Write only the number of lines in the entries below that contain the string "auswerten".

» Data records:
= Beginning of Section =

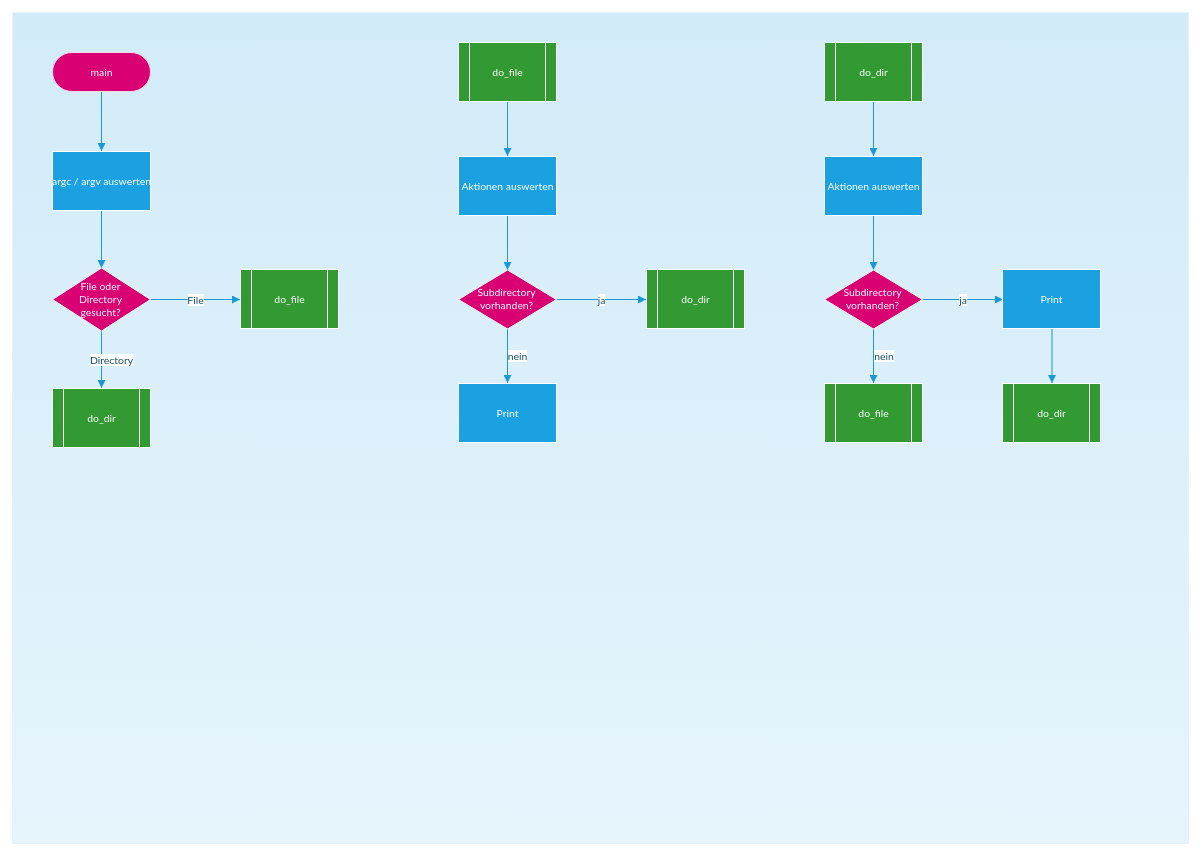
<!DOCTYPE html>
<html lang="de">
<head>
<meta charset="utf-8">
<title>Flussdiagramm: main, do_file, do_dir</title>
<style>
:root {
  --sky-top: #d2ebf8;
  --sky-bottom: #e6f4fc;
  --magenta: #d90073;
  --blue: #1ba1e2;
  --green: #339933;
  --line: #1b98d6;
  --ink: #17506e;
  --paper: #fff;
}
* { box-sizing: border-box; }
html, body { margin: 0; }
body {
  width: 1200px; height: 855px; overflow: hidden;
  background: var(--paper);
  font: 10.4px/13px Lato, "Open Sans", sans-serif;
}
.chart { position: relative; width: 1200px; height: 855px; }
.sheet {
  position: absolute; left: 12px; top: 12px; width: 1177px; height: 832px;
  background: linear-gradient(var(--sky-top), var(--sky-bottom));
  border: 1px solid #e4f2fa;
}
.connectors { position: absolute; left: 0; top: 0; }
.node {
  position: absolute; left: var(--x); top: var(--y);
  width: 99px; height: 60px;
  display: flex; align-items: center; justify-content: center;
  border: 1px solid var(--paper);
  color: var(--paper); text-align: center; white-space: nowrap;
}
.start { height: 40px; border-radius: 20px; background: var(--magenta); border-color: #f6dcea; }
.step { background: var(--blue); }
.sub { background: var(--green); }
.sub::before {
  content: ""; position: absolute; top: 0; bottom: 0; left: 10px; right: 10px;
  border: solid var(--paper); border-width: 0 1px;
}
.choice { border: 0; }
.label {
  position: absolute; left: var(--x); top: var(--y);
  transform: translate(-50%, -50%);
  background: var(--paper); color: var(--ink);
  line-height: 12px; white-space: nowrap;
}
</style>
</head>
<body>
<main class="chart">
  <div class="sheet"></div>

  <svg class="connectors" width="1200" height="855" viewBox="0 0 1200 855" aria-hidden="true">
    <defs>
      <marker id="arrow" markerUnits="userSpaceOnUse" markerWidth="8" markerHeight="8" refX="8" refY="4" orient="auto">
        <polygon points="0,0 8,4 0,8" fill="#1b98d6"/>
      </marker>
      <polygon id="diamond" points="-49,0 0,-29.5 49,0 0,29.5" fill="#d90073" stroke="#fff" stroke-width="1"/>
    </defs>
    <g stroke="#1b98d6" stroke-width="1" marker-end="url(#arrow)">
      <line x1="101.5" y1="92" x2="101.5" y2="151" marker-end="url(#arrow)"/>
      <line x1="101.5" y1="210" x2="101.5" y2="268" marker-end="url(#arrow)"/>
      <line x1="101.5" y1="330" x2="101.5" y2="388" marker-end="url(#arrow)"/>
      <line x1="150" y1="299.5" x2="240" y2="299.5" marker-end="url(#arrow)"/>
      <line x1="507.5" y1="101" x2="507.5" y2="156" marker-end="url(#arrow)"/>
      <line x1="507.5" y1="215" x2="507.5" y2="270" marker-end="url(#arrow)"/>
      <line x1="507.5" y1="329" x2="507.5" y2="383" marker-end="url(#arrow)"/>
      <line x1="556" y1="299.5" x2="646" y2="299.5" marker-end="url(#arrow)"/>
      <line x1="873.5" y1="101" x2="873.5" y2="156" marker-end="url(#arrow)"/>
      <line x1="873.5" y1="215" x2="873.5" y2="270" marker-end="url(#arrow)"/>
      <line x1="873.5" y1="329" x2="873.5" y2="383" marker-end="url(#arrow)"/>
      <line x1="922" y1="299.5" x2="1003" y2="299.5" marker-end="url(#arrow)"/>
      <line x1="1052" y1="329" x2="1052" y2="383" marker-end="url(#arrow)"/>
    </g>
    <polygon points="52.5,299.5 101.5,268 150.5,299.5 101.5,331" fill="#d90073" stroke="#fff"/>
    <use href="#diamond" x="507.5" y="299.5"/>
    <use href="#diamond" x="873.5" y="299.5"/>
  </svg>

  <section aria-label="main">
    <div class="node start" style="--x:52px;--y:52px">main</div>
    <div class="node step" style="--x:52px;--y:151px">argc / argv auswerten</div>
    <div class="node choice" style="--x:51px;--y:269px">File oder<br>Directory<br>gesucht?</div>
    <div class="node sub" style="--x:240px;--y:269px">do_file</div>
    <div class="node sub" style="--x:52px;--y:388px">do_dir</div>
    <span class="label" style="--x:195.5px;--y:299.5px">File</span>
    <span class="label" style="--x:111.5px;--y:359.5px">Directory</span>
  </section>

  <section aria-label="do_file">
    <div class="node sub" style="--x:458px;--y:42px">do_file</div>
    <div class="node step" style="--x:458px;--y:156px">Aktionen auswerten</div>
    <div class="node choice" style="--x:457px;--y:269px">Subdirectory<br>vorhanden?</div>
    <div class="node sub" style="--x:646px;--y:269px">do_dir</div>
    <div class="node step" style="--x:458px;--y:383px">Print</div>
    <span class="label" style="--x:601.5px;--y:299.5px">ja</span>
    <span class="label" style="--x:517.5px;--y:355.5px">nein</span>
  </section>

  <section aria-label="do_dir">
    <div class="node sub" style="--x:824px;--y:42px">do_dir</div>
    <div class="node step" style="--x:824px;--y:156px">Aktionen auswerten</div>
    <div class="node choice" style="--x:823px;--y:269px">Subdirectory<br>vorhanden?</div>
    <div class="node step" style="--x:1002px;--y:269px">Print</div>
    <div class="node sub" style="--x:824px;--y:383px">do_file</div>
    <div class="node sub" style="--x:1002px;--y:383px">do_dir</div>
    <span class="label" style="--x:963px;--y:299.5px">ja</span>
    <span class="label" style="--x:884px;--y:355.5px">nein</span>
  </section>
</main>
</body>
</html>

= End of Section =
= Beginning of Section =

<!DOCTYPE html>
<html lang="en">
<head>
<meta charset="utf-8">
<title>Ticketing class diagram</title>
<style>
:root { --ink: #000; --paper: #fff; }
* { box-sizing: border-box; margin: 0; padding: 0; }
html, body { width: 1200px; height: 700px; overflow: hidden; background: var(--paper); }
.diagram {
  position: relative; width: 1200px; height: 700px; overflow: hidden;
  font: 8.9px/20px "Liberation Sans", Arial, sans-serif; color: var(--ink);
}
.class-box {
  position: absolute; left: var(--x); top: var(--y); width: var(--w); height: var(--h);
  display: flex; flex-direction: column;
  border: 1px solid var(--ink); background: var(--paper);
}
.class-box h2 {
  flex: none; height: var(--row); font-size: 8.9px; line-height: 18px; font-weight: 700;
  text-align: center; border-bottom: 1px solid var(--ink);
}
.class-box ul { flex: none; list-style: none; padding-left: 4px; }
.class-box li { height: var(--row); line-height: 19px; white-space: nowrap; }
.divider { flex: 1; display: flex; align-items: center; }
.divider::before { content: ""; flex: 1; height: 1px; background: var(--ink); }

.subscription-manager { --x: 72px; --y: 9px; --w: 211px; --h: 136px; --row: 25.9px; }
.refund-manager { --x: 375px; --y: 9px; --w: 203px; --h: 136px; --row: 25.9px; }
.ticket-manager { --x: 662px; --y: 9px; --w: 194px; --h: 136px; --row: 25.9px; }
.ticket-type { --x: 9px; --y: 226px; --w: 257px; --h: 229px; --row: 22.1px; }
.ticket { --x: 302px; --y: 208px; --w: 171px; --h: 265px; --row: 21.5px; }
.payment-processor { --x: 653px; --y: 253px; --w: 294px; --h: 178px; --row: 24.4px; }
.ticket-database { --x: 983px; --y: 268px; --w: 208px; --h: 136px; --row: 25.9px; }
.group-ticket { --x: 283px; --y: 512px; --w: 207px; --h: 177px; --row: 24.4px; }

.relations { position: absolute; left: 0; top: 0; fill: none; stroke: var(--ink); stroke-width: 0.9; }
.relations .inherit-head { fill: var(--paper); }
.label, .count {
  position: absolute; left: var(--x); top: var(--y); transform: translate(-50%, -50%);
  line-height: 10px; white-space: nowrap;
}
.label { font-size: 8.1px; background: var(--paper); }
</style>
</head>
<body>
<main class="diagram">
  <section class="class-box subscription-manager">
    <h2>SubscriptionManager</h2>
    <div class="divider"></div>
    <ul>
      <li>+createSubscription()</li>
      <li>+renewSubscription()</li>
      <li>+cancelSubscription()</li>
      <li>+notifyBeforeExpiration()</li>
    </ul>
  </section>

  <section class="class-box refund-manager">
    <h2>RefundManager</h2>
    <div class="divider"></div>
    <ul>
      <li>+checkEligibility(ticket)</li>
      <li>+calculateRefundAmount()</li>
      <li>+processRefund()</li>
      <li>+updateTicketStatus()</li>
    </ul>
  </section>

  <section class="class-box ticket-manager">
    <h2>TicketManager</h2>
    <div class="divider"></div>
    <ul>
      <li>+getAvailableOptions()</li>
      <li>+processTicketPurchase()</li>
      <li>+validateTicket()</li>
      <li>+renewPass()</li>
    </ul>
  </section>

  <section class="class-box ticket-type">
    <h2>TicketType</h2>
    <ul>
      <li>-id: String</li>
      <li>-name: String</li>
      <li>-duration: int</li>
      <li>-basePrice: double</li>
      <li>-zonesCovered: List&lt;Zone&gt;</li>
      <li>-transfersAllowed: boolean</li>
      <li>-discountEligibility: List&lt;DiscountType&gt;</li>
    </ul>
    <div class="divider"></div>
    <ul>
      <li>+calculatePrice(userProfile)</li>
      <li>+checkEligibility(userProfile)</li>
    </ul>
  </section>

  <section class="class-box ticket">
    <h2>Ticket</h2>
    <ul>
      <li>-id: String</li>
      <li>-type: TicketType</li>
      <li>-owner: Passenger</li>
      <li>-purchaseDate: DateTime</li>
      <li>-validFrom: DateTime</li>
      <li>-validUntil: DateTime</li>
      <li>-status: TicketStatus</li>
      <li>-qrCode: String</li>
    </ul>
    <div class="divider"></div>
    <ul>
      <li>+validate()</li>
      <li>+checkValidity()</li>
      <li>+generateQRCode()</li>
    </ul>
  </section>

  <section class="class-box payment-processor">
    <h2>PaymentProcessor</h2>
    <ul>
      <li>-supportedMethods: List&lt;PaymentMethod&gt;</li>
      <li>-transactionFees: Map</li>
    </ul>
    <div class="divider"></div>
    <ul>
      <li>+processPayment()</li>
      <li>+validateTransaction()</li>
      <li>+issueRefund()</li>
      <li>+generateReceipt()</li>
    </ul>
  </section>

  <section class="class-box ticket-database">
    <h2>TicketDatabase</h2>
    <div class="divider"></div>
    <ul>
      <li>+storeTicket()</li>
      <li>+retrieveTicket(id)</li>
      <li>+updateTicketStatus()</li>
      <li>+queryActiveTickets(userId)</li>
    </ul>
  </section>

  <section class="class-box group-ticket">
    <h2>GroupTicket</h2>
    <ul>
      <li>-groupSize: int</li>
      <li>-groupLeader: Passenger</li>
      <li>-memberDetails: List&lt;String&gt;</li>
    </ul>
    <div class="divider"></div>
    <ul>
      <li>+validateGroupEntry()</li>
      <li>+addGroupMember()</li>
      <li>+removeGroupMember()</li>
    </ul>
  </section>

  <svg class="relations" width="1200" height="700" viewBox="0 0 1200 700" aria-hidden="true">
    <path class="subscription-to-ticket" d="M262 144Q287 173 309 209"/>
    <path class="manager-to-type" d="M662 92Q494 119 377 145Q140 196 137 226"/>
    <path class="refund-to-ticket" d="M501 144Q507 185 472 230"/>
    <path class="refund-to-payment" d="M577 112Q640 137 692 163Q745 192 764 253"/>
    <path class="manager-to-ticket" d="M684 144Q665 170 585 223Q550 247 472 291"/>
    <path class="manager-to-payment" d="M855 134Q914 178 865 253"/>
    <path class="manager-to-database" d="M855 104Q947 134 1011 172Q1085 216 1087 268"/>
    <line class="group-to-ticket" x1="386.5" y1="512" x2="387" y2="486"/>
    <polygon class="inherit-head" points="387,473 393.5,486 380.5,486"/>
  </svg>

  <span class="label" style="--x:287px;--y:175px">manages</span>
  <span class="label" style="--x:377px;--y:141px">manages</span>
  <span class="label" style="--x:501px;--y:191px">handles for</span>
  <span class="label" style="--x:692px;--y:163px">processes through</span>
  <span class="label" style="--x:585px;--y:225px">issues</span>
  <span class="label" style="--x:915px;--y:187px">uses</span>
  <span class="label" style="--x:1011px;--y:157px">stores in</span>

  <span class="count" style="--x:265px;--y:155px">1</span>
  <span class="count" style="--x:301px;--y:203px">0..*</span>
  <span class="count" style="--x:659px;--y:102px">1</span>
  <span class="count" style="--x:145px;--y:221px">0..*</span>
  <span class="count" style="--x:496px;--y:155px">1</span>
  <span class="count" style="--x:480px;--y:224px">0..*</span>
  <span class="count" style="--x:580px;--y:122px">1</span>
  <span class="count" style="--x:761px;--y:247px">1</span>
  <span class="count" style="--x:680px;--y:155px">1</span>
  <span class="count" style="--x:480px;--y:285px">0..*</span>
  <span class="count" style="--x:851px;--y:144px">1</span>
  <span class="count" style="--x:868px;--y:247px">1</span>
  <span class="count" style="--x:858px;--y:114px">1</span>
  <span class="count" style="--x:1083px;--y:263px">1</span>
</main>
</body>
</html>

= End of Section =

» Written answer:
3